A Southern Superhub for Innovation in Europe

When I started my first company, IRIDAS, in 2000, I felt like a weird person. The environment here in Munich almost 20 years ago was not very supportive of startups and almost everyone around me told me that I had gone off the rocker for leaving a well-paid job (ironically in a startup), to do my own thing. My main customers were in the US and support from there was amazing, so in the end my local ecosystem seemed not to matter that much.

About a decade ago, startup culture started to reach Germany, but I felt I had not much in common with the young bearded app developers who launched products that were often copying business ideas conceived in Silicon Valley. While I still have a lot of respect for people, who are running successful businesses based on this model, it is clearly not my thing. I am interested in deep innovation with a focus on long-term impact.

After I sold IRIDAS to Adobe in 2011, however, I started to bump into more and more startup companies, who are doing very interesting work here in my hometown of Munich. Whether its the guys from VoltStorage, who are coming up with a novel battery for residential energy storage (disclosure I joined their board a few weeks ago). Or Magazino, who create novel logistics robots with AI, I started to see vibrant network of truly innovative companies, who opted to start here in Munich and the surrounding areas, and who found a supportive investment ecosystem, a well-educated workforce and excellent infrastructure.

When I discussed this change with DLD Conference founder Steffi Czerny a few months ago, we decided to do a panel on this topic, called the Southern Superhub.

There are many reasons I always stayed in Munich. I would have had many reasons to move to the United States. My companies have always had a global workforce. With IRIDAS we had teams in Germany, Eastern Europe, Canada, and the West Coast. With Hyperganic we have people in New York, Argentina, Italy and here in Munich. But what makes Munich attractive are many things. The standard of living is high. I don’t know any other place that is as attractive, especially when you want to raise a family.

I just spent two weeks in LA and the Bay Area — and most of it was in a car, trying to navigate the traffic on the West Coast. Munich, in contrast, is walkable and has an excellent mass transit system. It’s rare for me to take more than a few minutes to travel to a meeting. Long-distance travel is simple and comfortable, either by high-speed train or by plane. I rarely need more than 15 min to my gate at Munich airport. Try that at JFK.

Many founders who traveled the world before settling back here, realize, it is very hard to find these conditions anywhere else on the globe.
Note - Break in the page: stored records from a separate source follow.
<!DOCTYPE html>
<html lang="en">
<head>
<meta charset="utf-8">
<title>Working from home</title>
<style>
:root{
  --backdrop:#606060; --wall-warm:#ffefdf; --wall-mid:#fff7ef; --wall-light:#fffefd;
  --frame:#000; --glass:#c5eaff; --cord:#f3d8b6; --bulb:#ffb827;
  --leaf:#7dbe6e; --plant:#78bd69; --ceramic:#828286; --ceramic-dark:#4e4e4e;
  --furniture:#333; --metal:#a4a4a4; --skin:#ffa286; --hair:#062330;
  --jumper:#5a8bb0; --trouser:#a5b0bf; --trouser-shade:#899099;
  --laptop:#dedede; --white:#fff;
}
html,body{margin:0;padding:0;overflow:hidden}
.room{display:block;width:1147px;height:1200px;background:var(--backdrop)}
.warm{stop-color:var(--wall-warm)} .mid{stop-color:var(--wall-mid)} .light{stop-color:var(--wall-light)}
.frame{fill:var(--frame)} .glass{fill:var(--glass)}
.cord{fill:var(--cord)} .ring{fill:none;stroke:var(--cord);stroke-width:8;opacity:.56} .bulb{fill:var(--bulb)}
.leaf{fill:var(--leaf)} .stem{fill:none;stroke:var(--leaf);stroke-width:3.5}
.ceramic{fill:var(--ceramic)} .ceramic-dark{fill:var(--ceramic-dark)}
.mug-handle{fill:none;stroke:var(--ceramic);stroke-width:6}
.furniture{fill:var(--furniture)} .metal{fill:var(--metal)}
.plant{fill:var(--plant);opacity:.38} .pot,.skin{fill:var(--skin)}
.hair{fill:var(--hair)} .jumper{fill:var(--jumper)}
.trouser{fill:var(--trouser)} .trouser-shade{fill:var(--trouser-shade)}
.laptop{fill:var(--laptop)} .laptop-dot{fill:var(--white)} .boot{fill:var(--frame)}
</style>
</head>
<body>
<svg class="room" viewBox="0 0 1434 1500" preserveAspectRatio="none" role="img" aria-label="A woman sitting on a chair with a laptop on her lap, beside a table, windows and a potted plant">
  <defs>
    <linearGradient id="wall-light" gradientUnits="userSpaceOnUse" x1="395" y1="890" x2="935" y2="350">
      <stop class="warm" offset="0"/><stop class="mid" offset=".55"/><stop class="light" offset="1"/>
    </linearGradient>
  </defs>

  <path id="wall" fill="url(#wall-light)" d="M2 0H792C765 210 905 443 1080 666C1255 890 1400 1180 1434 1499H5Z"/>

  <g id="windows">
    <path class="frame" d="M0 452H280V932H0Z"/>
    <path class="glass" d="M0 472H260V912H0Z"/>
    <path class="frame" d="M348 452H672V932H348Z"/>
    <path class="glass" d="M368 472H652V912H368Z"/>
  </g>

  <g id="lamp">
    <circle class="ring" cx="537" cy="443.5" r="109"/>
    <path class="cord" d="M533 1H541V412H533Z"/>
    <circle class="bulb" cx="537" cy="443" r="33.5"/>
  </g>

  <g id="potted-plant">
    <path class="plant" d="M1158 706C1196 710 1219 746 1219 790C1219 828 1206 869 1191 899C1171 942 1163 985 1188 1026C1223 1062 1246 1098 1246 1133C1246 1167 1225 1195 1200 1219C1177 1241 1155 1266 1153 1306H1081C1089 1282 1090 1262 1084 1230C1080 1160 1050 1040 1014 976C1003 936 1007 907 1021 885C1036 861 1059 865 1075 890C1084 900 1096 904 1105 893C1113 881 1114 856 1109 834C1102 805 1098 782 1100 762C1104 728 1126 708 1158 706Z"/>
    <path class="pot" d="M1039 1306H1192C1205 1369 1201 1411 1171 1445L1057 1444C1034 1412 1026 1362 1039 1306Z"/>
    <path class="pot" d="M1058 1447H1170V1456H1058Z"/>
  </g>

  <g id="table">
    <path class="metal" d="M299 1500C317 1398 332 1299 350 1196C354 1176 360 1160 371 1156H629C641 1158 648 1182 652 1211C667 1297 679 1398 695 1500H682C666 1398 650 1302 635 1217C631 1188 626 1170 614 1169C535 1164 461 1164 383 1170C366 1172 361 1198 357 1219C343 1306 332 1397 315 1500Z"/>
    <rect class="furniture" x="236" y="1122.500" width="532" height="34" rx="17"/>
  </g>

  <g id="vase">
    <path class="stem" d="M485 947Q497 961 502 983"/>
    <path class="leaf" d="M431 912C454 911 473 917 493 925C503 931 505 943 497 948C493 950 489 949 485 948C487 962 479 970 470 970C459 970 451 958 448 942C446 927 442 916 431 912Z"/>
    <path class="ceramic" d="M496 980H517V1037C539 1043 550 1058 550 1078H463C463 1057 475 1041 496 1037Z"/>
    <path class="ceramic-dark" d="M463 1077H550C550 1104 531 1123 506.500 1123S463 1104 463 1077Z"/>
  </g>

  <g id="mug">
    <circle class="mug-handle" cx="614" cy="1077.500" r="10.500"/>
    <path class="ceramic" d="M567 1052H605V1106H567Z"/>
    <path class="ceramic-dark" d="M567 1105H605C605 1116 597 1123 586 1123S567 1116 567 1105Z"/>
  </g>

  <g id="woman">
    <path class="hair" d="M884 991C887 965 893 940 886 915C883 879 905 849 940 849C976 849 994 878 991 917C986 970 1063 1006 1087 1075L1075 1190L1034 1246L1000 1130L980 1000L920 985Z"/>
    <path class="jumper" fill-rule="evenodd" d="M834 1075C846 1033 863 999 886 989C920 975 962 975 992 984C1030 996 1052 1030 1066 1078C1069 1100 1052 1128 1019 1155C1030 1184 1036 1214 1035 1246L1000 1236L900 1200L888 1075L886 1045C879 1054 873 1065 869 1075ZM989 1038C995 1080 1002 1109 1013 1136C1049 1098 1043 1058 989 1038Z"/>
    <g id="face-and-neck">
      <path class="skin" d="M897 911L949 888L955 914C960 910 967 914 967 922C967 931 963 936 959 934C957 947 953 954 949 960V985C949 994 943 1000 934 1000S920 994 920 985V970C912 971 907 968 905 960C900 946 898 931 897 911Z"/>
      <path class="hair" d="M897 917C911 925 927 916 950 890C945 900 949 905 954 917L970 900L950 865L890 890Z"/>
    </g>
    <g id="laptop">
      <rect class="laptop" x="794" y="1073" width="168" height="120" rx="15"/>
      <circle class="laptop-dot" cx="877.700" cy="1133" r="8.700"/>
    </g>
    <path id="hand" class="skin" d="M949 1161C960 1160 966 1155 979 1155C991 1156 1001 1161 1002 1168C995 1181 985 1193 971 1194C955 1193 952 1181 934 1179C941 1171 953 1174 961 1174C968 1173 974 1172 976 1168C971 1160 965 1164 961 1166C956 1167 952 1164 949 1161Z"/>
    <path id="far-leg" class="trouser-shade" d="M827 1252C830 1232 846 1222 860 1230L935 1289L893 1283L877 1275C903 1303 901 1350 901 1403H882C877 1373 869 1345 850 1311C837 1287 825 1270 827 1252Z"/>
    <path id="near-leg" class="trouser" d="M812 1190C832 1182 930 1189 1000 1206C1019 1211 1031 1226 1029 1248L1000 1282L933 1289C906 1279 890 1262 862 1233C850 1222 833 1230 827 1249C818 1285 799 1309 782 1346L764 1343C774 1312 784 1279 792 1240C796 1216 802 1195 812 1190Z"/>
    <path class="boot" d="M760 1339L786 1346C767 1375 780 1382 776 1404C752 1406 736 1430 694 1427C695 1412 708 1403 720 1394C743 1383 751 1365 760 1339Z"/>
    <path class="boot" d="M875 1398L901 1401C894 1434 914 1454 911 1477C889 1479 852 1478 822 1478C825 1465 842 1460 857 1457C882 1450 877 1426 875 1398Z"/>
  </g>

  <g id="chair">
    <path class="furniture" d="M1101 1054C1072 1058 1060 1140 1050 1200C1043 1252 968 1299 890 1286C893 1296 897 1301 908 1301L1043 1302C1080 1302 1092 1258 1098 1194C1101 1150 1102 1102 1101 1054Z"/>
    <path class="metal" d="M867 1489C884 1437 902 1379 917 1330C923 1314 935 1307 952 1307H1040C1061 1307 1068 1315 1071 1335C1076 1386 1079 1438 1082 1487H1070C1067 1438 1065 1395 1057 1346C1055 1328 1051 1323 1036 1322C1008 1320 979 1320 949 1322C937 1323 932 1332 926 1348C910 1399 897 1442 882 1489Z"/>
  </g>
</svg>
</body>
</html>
In addition there are many less “soft” factors that play a big role: We have two of the world’s best universities located in Munich, many big industrial companies like Siemens, BMW, Airbus, EOS, OHB have their headquarters or a significant presence here. IBM Watson moved their IoT division to Munich with a 200m investment and more than 1000 employees.

For many decades Germany was known for its solid engineering skills and process innovation. What is now happening is that really bold ideas like flying cars (Lilium and Airbus/Siemens) or Satellite launchers (Zero2Infinity) are using Munich as their home base.